A full 13 percent of those starting up companies in 2015 were women, as reported by Deutsche Start-up-Monitor , a 2.3 percent increase over the previous year. The question of why this percentage is so low nonetheless remains. In an egalitarian society such as ours, shouldn’t the proportions be closer to 50:50?
A look at the most successful German start-ups over the past few years shows that women can do at least as well at it as men. Claudia Helming’s story can serve as an example in this regard. Back in 2006 she started DaWanda , an online platform for homemade products – and today Helming is seen as an early role model, and not just for women who start up companies. DaWanda’s 2013 sales are estimated at just shy of €20 million . Helming notes a trend on today’s start-up scene: "More and more highly qualified young women are interested in the start-up world and are shaking things up in the industry right now – and that’s good. Because there are definitely too few women here at the moment," says the Berlin resident about the disproportionately low share of women starting companies in Germany. She regards it as the responsibility of successful female start-up founders to act as role models: "Then, before too long, the Internet business can be gender-neutral too."
In 2012, Lea-Sophie Cramer, along with co-founder Sebastian Pollok, also achieved a coup with Amorelie , an online shop for erotic lifestyle articles. The business managed to increase its sales eightfold between 2013 and 2014, before being taken over at the start of the year by ProSiebenSat1 Media.
The secret behind Amorelie’s success was the notion of bringing sex toys out into the open and selling them as high-end products – which is what Cramer and her partner succeeded in doing . Cramer is convinced : "Women are wonderful entrepreneurs! The role models have been lacking until now, and many women are still somewhat more cautious and less bold than men." Furthermore, there often were no networks with connections to other entrepreneurs, incubators and venture capital providers.
That aside, she notes a change in the current start-up scene: "I think that in coming years, we’ll see a strong upward trend in the percentage of women," says Cramer, whose degree is in business administration . "The current imbalance ensures that women focus more on helping each other out, and I include myself in this."
Jess Erickson is another of these women. She is a co-founder of Geekette , a women’s network that campaigns for more women in IT . "eCommerce is in the absolute forefront when it comes to innovation," she says. "Women should not miss the chance of being a part of it." Co-founder Denise Philipp explains that there was long a huge gap between women and men in the tech industry. "For women, working in this field was not as obvious a choice as it was for men." Like Helming and Cramer, she sees a reason for this divide in the fact that there were no female role models – "and there are still too few."
Start-ups like IT security company Secomba or tech firm Webdata Solutions prove it: In seemingly male-dominated areas like eCommerce, women are successful too – it’s just that they’ve been underrepresented until now.

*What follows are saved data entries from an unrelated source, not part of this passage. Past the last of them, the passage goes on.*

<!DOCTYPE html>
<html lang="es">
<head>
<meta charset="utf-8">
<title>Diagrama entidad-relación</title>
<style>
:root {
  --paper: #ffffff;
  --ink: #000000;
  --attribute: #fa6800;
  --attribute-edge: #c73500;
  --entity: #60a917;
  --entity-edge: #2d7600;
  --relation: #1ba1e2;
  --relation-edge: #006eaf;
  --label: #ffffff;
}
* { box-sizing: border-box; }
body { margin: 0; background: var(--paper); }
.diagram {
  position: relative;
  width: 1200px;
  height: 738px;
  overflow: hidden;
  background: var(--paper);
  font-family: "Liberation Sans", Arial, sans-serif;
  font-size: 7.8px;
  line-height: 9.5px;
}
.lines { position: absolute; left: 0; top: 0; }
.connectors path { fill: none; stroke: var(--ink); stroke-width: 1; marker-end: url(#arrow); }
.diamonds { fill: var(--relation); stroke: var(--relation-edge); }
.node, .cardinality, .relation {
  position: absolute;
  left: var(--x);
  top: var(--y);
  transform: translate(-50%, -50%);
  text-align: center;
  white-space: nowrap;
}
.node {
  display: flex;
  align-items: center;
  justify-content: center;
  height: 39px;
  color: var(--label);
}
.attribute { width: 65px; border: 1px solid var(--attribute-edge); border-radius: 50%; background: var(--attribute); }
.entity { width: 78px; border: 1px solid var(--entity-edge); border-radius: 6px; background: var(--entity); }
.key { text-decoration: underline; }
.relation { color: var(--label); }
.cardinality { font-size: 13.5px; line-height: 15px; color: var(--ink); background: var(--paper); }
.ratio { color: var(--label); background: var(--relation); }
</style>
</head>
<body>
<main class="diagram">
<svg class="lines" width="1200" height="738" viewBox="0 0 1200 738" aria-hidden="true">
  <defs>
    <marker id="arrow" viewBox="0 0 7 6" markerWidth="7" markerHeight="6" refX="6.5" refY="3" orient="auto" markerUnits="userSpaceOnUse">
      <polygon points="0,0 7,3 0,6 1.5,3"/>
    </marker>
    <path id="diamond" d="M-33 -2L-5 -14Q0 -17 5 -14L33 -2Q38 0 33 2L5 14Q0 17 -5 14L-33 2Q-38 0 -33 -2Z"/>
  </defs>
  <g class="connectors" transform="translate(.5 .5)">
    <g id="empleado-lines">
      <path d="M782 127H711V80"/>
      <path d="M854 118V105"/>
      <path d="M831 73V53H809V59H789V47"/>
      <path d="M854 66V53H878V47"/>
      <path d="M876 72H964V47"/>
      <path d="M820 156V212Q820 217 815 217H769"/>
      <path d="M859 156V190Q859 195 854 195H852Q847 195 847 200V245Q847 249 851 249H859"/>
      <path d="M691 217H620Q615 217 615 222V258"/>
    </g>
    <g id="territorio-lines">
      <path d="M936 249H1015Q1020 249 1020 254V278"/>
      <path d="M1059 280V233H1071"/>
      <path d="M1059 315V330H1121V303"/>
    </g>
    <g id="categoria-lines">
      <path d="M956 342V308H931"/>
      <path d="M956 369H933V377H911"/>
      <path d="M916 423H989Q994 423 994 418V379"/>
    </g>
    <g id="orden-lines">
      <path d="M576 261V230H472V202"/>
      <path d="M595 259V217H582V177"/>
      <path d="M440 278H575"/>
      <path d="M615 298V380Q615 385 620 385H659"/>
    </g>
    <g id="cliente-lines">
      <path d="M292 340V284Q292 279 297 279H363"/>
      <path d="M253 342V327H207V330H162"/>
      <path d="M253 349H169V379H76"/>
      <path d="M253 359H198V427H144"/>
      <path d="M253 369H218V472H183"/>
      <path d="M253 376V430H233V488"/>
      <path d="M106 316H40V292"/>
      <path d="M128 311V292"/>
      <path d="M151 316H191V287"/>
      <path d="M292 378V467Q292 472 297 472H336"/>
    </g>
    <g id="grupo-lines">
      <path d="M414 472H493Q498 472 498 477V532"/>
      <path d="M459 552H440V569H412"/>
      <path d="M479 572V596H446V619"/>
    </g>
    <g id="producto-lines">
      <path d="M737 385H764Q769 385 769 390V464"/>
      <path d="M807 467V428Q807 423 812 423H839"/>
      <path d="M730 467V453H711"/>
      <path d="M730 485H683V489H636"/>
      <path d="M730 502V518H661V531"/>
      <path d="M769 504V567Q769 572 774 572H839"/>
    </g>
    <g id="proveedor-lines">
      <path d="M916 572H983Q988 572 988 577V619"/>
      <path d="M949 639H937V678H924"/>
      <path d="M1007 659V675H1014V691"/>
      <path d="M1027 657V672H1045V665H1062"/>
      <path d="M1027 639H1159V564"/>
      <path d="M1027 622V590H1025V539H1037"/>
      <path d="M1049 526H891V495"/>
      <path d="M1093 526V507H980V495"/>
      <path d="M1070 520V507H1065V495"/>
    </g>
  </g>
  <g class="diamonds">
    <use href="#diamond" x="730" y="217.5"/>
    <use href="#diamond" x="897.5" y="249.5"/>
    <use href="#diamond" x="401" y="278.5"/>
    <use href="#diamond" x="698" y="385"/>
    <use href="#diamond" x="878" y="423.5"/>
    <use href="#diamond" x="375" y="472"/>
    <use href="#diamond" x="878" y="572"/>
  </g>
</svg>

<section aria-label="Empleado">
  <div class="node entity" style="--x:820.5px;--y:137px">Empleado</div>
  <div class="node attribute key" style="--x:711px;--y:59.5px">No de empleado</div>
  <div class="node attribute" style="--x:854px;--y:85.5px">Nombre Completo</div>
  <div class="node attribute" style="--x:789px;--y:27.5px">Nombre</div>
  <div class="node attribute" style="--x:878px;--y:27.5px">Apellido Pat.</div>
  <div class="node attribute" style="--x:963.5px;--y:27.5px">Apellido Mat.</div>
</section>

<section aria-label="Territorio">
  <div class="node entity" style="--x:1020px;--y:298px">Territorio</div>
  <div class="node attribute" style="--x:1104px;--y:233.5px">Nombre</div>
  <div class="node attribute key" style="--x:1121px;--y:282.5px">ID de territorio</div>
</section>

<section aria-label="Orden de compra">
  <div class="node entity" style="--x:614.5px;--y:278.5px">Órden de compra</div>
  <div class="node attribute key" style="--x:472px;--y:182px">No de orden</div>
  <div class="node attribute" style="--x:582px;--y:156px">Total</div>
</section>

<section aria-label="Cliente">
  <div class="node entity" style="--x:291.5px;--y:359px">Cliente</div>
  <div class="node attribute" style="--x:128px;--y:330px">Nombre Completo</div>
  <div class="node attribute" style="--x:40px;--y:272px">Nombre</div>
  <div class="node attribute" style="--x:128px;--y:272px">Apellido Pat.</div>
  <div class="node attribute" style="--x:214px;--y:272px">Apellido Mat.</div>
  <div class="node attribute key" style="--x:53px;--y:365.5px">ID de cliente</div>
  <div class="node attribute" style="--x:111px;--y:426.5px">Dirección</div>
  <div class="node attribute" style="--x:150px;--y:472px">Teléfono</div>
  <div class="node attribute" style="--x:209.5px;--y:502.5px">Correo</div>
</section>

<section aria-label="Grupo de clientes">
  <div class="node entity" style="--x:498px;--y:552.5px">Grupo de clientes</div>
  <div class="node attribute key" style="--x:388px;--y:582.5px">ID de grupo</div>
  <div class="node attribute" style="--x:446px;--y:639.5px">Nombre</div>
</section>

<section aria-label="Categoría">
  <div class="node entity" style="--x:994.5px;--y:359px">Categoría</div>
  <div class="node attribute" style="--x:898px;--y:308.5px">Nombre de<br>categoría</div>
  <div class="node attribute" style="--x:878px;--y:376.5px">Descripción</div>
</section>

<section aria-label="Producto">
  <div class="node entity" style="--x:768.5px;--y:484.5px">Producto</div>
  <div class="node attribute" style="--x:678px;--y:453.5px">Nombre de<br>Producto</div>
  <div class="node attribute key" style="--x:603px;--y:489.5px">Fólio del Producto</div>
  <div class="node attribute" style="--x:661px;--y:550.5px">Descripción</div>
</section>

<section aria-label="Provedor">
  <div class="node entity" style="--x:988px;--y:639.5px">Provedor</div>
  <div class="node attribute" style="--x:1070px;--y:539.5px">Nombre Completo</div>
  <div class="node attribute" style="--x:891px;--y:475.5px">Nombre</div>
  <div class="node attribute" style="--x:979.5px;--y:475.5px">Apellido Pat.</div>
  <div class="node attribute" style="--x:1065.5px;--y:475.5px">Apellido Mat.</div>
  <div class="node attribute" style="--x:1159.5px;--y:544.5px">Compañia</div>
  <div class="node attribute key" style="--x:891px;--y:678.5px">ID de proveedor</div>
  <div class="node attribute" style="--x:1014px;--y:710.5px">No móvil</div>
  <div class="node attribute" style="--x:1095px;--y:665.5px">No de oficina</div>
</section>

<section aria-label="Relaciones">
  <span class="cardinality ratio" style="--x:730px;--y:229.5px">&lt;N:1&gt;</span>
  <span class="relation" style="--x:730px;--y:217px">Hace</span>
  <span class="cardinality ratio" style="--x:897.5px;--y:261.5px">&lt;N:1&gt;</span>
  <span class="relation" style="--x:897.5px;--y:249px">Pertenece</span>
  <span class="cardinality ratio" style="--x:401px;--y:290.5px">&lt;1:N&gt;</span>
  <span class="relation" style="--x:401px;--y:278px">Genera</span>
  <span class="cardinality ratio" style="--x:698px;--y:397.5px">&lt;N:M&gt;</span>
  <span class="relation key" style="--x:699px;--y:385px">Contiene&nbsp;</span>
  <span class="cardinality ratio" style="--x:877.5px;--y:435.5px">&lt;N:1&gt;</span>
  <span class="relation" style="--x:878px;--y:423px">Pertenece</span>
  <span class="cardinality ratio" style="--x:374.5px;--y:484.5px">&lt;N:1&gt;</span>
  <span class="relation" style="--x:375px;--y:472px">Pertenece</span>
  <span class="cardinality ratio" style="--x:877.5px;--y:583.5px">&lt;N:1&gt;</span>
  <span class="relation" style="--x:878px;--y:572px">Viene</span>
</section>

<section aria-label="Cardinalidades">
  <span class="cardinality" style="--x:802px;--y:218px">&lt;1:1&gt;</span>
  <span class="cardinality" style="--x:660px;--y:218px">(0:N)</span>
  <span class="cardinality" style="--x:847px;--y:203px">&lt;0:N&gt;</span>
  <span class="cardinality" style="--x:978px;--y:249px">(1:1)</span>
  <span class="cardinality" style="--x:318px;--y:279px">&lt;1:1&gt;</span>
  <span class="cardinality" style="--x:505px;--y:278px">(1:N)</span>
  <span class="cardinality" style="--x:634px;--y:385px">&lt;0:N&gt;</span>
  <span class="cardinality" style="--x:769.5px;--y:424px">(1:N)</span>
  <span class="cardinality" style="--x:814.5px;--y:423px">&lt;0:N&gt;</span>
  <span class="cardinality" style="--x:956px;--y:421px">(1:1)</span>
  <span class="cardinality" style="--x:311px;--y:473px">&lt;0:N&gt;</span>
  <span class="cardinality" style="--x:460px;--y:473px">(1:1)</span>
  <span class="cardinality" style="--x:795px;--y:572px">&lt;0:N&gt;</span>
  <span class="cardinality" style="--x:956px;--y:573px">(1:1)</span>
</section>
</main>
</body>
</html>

Behind Secomba, for example, lies the software "Boxcryptor," which can be used to encrypt data in the cloud with a few clicks. This start-up of co-founder Andrea Pfundmeier was awarded the German Founders’ Prize in September of last year.
Webdata Solutions was likewise founded by three women: Carina Roellig, Hanna Koepcke and Sabine Massmann turned the results of their research study at the University of Leipzig into their own company . The startup has specialized in data analysis, developing a tool that can be used to observe, compare and dynamically calculate prices on the Internet. Today, Webdata has around 40 salaried employees. Just a few months ago, the team was awarded some four million euros to further develop its business model: On the agenda is expansion to England and the U.S .
The new generation of female start-up founders will also be making its mark at CeBIT 2016. "SCALE11," the breakfast for female entrepreneurs created by Brigitte Zypries, State Secretary for Economic Affairs and Energy, is a perfect platform for women who have started their own companies, and those who wish to do so. Here, participants will get an opportunity to compare notes, along with stimulating ideas and answers to their most important questions. And once motivated and well-informed, they need only begin! On March 14, at CeBIT, in Hall 1.
Delve into the world of Startups at CeBIT’s SCALE11 : fresh ideas, new business models, fascinating contacts, and much, much more.